Narrator: Picasso created this sculpture of a chair in 1961. Curator Anne Umland:
Anne Umland: If you start to think about it, I mean, a sculpture of a chair in and of itself is kind of an odd, odd thing!
Narrator: Picasso began with a drawing on paper, which he cut out and folded, like origami. A craftsman then transferred the design into sheet metal.
Anne Umland: Techniques that are so simple, things like folding, bending, cutting, contouring. All of those are pretty basic actions. You don't have to go to school to learn them. But then what he does with those simple gestures is something absolutely other.
Try to imagine this chair unfolded. Picasso himself said it looked like a chair run over by a steamroller. This whole idea of a back and forth between things that are two-dimensional and things that are three is so strongly at play in this work.
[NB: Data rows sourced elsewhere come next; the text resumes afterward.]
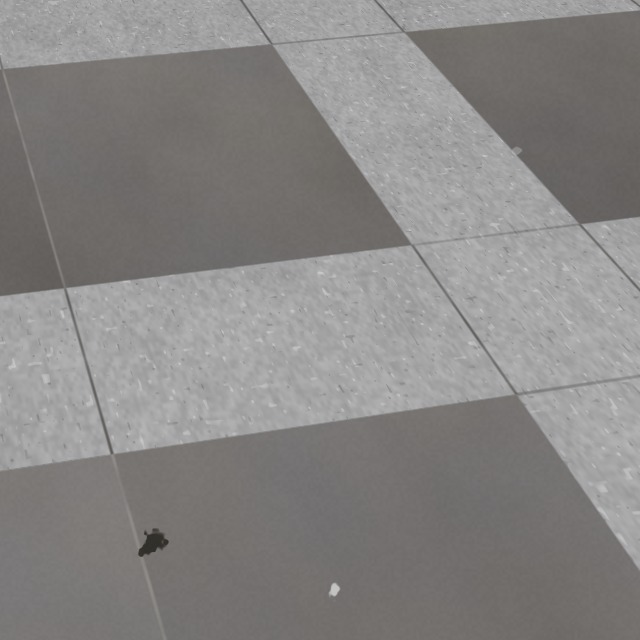
A WebGL 2 fragment shader for this texture:

```glsl
#version 300 es
precision highp float;
// Plaza paving in perspective: pairs of dark slabs framed by pale granite bands.

#define PERIOD vec2(2.52, 1.488)      // slab pair plus band, in slab units
#define SLAB_SCALE vec2(0.415, 0.2467) // projected size of one slab
#define JOINT_HALF vec2(0.0035, 0.004)
#define GRAIN_FREQ vec2(110.0, 75.0)
#define GRAIN_AMOUNT 0.11
#define CLOUD_AMOUNT 0.05
#define DARK_STONE vec3(0.443, 0.433, 0.430)
#define PALE_STONE vec3(0.640, 0.640, 0.645)
#define JOINT_DARK vec3(0.36, 0.35, 0.34)
#define JOINT_PALE vec3(0.57, 0.56, 0.54)

uniform vec2 u_resolution;
out vec4 fragColor;

float hash(vec2 p) {
  vec3 q = fract(vec3(p.xyx) * 0.1031);
  q += dot(q, q.yzx + 33.33);
  return fract((q.x + q.y) * q.z);
}

float noise(vec2 p) {
  vec2 i = floor(p), f = fract(p);
  f = f * f * (3.0 - 2.0 * f);
  return mix(mix(hash(i), hash(i + vec2(1, 0)), f.x),
             mix(hash(i + vec2(0, 1)), hash(i + vec2(1, 1)), f.x), f.y);
}

float fbm(vec2 p) {
  float sum = 0.0, weight = 0.5;
  for (int i = 0; i < 4; i++) {
    sum += weight * noise(p);
    p = p * 2.03 + 17.3;
    weight *= 0.5;
  }
  return sum / 0.9375;
}

// Canvas position to slab coordinates, through the two base joints and horizon.
vec2 toFloor(vec2 uv) {
  vec2 p = vec2(uv.x, 1.0 - uv.y);
  float depth = p.y + 0.974 - 0.0048 * p.x;
  vec2 lines = vec2(p.x - 0.2852 * p.y + 0.0269, p.y + 0.0923 * p.x - 0.1084);
  return lines / (depth * SLAB_SCALE);
}

// Coverage of a joint at distance d, softened by the filter width w.
float joint(float d, float halfWidth, float w) {
  return 1.0 - smoothstep(max(halfWidth - w, 0.0), halfWidth + w, abs(d));
}

// Ragged elliptical spot, 1 inside.
float spot(vec2 uv, vec2 center, vec2 radius) {
  float d = length((uv - center) / radius) + 1.1 * (noise(uv * 150.0) - 0.5);
  return 1.0 - smoothstep(0.65, 1.15, d);
}

vec3 darkStone(vec2 f, vec2 uv) {
  float row = floor(f.y / PERIOD.y);
  float side = step(PERIOD.x * 0.5, mod(f.x + PERIOD.x * 0.5, PERIOD.x));
  float cloud = fbm(f * vec2(4.0, 3.0) + 9.0) - 0.5;
  float shade = (0.5 - (f.y - row * PERIOD.y)) * 0.045;
  shade += (1.0 - side) * (mod(row, 2.0) - 0.5) * 0.05;
  shade += cloud * CLOUD_AMOUNT + (noise(uv * 230.0) - 0.5) * 0.018;
  float warmth = fbm(f * 2.3 + 31.0) - 0.4;
  return DARK_STONE + shade + vec3(0.02, 0.008, -0.03) * warmth;
}

vec3 paleStone(vec2 f) {
  vec2 g = f * GRAIN_FREQ;
  float grain = 0.6 * noise(g) + 0.4 * noise(g * 0.47 + 5.0) - 0.5;
  float flecks = smoothstep(0.83, 0.98, noise(g * 0.72 + 41.0));
  float pits = smoothstep(0.86, 0.99, noise(g * 0.8 + 83.0));
  float cloud = fbm(f * vec2(7.0, 5.0)) - 0.5;
  return PALE_STONE + grain * GRAIN_AMOUNT + flecks * 0.09 - pits * 0.09
       + cloud * 0.06 + (f.y - 0.8) * 0.012;
}

void main() {
  vec2 uv = gl_FragCoord.xy / u_resolution;
  vec2 f = toFloor(uv);
  vec2 w = fwidth(f) * 0.8 + 0.0008;

  // Folded distance from the centre of the nearest dark pair
  vec2 q = abs(mod(f - vec2(0.0, 0.5) + PERIOD * 0.5, PERIOD) - PERIOD * 0.5);
  vec2 inside = smoothstep(-w, w, vec2(1.0, 0.5) - q);
  vec3 color = mix(paleStone(f), darkStone(f, uv), inside.x * inside.y);

  // Joints: dark along the pale rows, faint across bands, worn between slabs
  float wear = noise(f * vec2(3.0, 22.0));
  float centre = joint(q.x, JOINT_HALF.x, w.x);
  float along = max(centre, joint(q.x - 1.0, JOINT_HALF.x, w.x));
  float across = joint(q.y - 0.5, JOINT_HALF.y, w.y);
  color = mix(color, JOINT_DARK, along * (1.0 - inside.y) * (0.65 + 0.35 * wear));
  color = mix(color, JOINT_DARK, across * (1.0 - inside.x) * (0.25 + 0.4 * wear));
  color = mix(color, JOINT_PALE, centre * inside.y * (0.3 + 0.6 * wear));

  // Dirt clump and pale scuffs
  float dirt = max(spot(uv, vec2(0.242, 0.154), vec2(0.019, 0.016)),
                   spot(uv, vec2(0.226, 0.139), vec2(0.011, 0.011)));
  color = mix(color, vec3(0.15, 0.14, 0.12), dirt * 0.85);
  float scuff = max(spot(uv, vec2(0.523, 0.077), vec2(0.007, 0.016)),
                    0.4 * spot(uv, vec2(0.808, 0.764), vec2(0.007, 0.005)));
  color = mix(color, vec3(0.82), scuff * 0.85);

  fragColor = vec4(clamp(color, 0.0, 1.0), 1.0);
}
```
And I think that the spatial experience of this chair, in fact, is really so remarkable the way it twists and torques and has a movement to it – and even is sort of funny, too. I just think, “How many works of art can make you laugh?” And I think that his sculptures very often do that.